[Stored data]
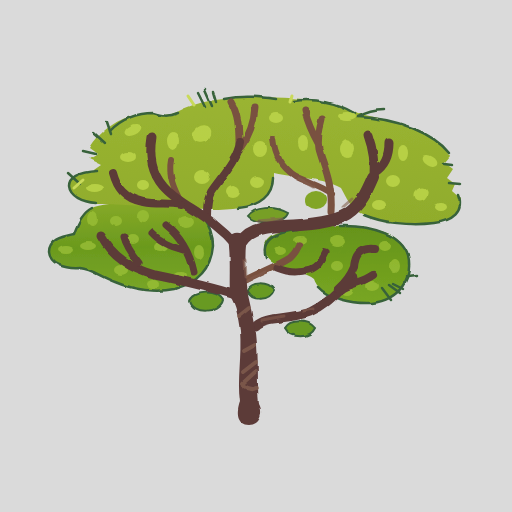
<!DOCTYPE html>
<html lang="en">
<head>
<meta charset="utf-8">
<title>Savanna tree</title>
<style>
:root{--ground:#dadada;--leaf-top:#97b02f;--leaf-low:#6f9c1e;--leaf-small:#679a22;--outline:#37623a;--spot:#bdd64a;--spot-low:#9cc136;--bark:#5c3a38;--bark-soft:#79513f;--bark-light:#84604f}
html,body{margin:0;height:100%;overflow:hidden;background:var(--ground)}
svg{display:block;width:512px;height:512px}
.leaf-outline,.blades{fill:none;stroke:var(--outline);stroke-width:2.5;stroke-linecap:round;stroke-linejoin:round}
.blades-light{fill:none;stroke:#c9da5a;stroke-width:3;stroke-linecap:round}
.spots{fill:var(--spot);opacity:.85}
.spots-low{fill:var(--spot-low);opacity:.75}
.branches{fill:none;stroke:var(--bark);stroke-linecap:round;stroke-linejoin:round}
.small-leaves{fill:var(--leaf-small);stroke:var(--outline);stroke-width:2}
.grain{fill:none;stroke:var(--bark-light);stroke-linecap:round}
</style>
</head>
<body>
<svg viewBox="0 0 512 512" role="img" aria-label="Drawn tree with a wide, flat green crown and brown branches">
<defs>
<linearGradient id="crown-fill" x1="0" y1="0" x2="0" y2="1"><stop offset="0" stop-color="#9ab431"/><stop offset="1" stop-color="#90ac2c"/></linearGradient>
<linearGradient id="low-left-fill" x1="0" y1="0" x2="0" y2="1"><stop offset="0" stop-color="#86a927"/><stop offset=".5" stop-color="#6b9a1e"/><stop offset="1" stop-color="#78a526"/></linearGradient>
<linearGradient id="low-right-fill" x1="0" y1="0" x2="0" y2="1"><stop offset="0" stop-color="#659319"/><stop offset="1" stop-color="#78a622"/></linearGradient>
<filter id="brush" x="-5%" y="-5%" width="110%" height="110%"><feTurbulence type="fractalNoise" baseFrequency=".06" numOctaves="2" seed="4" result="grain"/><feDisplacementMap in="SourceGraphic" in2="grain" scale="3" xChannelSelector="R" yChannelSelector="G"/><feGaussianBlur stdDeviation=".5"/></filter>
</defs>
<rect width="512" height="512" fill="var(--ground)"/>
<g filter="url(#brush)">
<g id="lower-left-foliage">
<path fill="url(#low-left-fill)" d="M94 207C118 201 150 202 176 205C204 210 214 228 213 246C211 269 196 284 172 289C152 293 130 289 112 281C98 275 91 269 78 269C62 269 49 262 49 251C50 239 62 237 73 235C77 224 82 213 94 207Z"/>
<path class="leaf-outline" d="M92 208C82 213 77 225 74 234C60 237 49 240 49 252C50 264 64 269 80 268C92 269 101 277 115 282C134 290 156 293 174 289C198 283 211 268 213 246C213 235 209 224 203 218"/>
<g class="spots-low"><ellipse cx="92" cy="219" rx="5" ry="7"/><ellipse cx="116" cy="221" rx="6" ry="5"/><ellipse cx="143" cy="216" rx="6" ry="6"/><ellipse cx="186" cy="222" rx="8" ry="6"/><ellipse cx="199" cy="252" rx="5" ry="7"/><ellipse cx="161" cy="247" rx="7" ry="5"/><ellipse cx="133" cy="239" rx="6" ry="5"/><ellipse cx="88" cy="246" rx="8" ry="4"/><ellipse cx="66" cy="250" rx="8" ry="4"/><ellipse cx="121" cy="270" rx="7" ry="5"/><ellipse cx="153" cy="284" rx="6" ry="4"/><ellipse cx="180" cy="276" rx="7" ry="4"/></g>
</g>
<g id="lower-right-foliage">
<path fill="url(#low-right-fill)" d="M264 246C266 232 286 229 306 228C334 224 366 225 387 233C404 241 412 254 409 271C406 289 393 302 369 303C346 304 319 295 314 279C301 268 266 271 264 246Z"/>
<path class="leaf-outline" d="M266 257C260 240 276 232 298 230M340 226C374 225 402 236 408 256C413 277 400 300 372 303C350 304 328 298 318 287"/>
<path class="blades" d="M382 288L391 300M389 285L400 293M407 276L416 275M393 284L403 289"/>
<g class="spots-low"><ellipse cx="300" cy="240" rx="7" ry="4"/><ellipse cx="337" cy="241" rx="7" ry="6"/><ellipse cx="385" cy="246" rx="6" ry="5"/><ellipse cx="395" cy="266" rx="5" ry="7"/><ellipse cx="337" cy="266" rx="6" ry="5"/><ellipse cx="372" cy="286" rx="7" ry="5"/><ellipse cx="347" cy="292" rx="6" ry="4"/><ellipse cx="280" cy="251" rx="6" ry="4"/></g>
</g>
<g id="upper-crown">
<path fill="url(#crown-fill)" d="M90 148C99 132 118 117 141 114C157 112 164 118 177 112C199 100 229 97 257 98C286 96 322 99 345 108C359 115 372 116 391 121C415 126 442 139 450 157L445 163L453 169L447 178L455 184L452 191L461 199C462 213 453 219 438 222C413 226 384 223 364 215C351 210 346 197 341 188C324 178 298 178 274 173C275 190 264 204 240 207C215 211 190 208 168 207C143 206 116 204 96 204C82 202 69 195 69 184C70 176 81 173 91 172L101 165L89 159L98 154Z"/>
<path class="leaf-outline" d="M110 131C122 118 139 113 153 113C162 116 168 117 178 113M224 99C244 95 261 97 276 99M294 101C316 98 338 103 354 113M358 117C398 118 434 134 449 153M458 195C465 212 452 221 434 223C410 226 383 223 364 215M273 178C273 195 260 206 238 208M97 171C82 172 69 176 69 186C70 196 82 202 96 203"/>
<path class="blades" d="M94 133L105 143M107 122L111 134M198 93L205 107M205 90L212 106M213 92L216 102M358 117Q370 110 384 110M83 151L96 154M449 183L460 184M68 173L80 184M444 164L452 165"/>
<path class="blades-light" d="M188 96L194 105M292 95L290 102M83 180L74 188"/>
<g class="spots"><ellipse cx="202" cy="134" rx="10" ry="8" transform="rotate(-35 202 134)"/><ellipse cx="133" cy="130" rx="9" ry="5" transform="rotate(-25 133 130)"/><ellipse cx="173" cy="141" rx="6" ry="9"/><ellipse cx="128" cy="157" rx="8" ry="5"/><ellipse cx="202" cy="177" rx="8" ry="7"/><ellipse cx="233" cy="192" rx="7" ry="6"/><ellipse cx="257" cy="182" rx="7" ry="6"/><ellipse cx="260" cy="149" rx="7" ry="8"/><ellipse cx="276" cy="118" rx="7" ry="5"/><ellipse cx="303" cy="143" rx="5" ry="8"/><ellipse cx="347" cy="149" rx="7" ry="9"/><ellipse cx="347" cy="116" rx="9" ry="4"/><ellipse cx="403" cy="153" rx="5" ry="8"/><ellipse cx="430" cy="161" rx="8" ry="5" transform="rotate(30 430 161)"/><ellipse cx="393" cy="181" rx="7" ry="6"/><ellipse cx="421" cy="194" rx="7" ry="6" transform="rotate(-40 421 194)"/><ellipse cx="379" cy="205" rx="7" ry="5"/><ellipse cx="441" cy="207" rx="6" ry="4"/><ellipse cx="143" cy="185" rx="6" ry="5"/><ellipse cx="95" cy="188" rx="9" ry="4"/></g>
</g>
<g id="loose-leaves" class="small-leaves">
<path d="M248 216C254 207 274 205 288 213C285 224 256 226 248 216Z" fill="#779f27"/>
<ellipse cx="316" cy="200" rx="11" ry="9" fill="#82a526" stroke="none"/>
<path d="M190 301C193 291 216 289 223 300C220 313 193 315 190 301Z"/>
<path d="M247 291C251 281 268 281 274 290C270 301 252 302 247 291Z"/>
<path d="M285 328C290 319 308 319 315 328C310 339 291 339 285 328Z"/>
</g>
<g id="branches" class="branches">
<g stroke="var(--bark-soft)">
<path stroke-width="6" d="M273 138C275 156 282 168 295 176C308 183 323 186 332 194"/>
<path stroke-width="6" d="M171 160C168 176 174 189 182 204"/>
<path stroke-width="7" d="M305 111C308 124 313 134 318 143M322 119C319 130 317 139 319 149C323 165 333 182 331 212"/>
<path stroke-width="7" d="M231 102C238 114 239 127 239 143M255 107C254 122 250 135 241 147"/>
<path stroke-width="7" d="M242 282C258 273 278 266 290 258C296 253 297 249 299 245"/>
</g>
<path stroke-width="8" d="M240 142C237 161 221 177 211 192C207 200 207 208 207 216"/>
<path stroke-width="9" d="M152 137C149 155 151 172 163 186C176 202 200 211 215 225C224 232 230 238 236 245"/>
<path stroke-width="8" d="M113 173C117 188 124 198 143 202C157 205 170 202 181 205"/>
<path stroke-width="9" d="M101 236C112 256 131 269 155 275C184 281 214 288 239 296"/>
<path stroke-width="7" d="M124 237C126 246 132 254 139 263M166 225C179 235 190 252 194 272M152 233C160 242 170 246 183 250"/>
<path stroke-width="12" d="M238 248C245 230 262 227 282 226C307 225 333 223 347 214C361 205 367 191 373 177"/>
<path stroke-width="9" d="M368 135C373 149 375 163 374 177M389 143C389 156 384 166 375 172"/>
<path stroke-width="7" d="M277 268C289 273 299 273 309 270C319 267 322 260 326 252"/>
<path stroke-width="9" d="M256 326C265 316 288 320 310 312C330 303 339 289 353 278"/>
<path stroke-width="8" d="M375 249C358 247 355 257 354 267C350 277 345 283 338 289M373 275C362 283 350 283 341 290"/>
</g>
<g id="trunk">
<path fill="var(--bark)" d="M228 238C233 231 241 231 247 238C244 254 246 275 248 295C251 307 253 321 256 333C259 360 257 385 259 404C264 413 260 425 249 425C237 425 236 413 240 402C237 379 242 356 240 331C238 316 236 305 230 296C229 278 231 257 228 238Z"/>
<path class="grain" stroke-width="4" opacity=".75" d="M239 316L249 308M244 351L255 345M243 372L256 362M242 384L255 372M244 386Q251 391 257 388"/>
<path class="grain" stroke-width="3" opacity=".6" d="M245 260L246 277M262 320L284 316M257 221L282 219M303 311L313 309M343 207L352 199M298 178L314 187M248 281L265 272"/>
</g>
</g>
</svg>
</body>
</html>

==

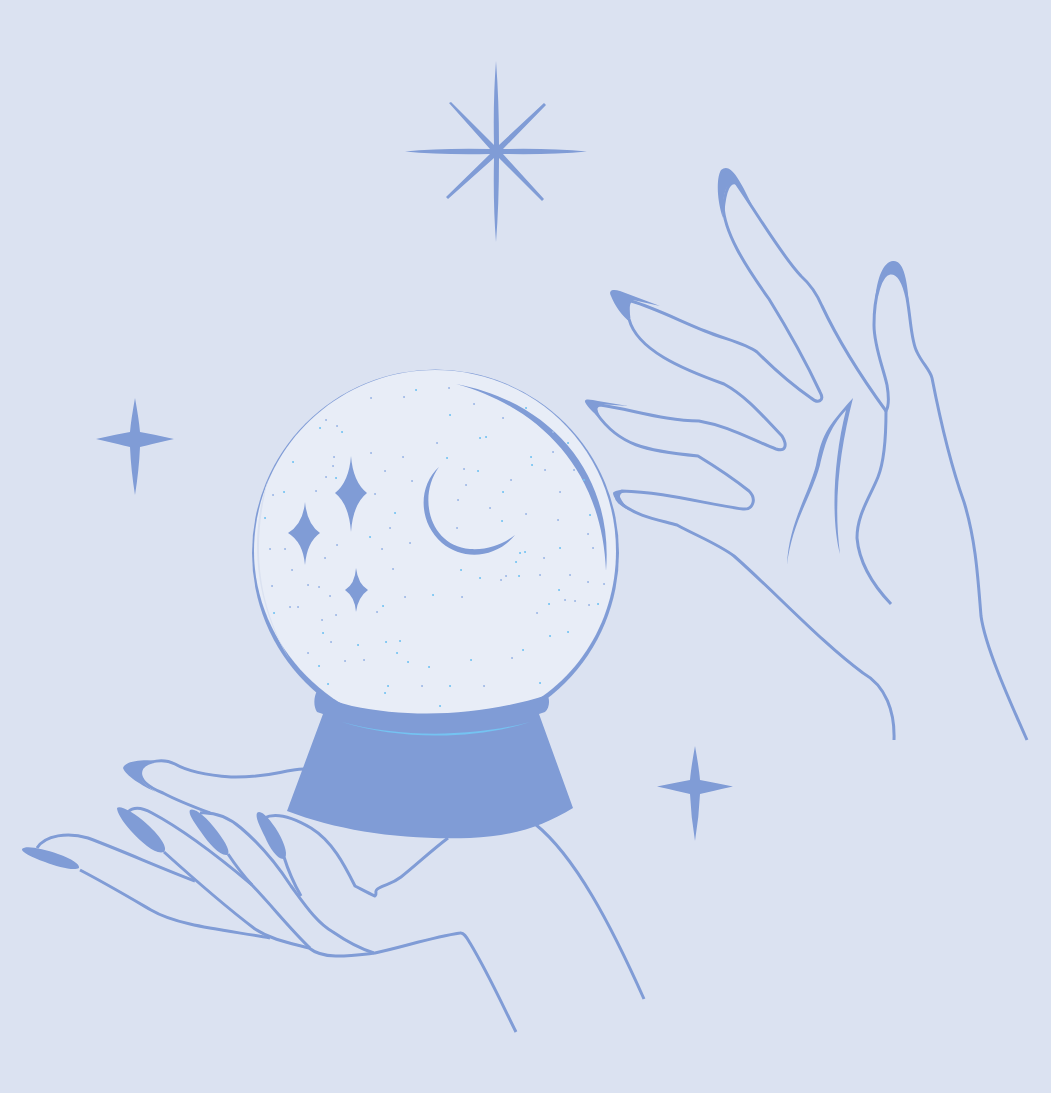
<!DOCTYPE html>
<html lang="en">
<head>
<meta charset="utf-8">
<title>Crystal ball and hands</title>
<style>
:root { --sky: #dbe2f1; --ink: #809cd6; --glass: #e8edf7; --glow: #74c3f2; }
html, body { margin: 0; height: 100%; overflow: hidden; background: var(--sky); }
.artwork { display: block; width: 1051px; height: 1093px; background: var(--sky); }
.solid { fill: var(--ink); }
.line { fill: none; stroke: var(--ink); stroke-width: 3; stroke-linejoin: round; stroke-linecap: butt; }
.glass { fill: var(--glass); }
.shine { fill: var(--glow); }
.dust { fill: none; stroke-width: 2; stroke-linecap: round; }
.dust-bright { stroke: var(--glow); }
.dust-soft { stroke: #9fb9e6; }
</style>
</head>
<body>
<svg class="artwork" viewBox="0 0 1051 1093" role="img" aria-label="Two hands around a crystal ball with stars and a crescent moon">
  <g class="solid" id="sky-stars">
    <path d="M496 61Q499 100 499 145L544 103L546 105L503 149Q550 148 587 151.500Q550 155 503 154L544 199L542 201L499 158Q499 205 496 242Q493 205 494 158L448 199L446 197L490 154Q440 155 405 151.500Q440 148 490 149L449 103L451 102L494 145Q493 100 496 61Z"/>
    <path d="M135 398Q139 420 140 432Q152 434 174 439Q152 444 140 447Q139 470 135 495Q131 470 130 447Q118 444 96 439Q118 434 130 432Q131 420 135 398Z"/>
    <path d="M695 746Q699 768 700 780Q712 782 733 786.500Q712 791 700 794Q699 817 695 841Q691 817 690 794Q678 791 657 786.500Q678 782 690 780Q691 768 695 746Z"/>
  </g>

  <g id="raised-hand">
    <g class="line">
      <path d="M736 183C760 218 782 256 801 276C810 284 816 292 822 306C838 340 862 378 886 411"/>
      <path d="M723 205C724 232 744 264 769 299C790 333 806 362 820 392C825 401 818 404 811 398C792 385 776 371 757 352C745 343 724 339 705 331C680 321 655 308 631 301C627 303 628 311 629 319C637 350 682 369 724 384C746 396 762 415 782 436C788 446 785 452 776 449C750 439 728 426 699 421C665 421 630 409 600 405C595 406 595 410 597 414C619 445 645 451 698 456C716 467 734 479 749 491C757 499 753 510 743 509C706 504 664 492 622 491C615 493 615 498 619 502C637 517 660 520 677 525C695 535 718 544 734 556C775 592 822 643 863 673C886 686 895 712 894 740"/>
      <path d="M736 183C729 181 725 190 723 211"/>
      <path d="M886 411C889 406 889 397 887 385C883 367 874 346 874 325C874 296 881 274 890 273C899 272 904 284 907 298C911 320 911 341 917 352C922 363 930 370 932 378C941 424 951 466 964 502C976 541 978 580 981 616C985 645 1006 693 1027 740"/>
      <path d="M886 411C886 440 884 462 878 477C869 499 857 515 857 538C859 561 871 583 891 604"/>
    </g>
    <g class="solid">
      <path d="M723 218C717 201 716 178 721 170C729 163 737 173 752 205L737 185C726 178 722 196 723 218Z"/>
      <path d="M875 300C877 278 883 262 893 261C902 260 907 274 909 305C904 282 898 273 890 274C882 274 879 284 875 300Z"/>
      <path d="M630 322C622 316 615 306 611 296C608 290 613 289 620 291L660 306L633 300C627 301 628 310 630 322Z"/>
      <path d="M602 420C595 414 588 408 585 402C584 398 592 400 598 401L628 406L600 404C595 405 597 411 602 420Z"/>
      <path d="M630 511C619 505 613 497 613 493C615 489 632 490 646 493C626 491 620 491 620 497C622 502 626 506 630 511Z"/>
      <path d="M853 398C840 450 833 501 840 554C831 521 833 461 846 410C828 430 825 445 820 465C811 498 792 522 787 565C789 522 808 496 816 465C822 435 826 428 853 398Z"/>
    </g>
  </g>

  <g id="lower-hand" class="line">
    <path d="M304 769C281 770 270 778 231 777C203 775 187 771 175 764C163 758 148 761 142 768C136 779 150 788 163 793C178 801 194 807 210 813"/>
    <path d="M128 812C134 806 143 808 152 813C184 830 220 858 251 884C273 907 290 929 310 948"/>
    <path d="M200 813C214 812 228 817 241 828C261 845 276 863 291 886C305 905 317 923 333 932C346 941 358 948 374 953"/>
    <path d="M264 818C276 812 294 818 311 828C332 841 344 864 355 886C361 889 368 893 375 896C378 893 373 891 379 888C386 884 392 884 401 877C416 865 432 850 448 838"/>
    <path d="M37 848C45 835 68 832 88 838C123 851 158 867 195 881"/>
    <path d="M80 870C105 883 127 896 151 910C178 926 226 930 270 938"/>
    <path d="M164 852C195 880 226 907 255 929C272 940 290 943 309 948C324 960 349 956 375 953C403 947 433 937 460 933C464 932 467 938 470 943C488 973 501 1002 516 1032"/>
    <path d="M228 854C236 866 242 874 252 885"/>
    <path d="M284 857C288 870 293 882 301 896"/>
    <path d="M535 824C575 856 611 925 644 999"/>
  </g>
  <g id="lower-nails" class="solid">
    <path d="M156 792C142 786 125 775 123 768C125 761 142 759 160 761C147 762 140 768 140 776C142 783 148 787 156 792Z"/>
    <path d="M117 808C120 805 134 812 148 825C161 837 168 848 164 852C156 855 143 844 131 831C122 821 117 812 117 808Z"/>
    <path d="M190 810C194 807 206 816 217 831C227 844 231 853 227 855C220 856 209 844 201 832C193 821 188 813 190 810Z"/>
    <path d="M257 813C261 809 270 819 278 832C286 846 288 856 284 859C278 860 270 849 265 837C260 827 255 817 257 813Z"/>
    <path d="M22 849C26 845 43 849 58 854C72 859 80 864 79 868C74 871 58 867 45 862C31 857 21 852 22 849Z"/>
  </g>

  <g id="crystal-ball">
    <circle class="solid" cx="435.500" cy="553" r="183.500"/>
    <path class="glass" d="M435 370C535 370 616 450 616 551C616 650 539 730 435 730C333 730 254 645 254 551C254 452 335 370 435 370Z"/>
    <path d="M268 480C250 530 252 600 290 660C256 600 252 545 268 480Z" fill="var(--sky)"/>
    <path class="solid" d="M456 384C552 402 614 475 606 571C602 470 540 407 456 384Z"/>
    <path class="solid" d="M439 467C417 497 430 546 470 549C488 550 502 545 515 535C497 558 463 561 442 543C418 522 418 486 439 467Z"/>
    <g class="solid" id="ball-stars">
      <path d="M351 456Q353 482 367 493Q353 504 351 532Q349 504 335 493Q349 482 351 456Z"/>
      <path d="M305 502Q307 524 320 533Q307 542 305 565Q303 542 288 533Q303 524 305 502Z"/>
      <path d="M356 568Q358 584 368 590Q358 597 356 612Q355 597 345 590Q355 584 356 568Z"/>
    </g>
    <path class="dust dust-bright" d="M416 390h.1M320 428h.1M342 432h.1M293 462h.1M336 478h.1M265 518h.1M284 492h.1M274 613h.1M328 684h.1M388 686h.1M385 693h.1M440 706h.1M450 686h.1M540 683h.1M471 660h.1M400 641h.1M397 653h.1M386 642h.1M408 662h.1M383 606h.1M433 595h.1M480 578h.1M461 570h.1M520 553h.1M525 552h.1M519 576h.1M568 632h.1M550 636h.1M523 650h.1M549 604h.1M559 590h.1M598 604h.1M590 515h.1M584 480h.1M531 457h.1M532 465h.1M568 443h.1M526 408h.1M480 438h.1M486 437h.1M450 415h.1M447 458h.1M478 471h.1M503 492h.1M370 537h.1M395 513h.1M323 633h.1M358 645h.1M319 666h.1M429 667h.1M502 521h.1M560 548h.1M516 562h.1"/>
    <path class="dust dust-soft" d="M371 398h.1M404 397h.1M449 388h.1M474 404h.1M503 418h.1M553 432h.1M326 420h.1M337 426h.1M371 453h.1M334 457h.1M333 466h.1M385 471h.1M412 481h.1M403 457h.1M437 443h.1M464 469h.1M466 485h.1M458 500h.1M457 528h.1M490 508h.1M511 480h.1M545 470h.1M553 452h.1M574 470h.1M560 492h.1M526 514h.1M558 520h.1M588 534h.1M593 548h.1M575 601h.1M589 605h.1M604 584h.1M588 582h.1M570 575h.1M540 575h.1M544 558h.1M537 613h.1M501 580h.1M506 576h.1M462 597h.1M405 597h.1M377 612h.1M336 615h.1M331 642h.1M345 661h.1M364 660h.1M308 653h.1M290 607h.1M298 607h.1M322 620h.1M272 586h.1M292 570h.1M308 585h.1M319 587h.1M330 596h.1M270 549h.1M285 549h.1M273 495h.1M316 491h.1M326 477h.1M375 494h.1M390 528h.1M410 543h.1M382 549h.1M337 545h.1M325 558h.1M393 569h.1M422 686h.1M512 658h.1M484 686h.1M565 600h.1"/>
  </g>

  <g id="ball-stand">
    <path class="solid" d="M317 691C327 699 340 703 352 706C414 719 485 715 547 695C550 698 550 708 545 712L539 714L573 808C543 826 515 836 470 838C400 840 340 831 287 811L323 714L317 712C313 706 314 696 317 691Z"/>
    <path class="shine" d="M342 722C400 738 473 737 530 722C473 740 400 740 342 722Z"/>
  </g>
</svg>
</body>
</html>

» **Brief**
Count the lines above that contain "role" and reply with the figure alone.

» **Written answer**
2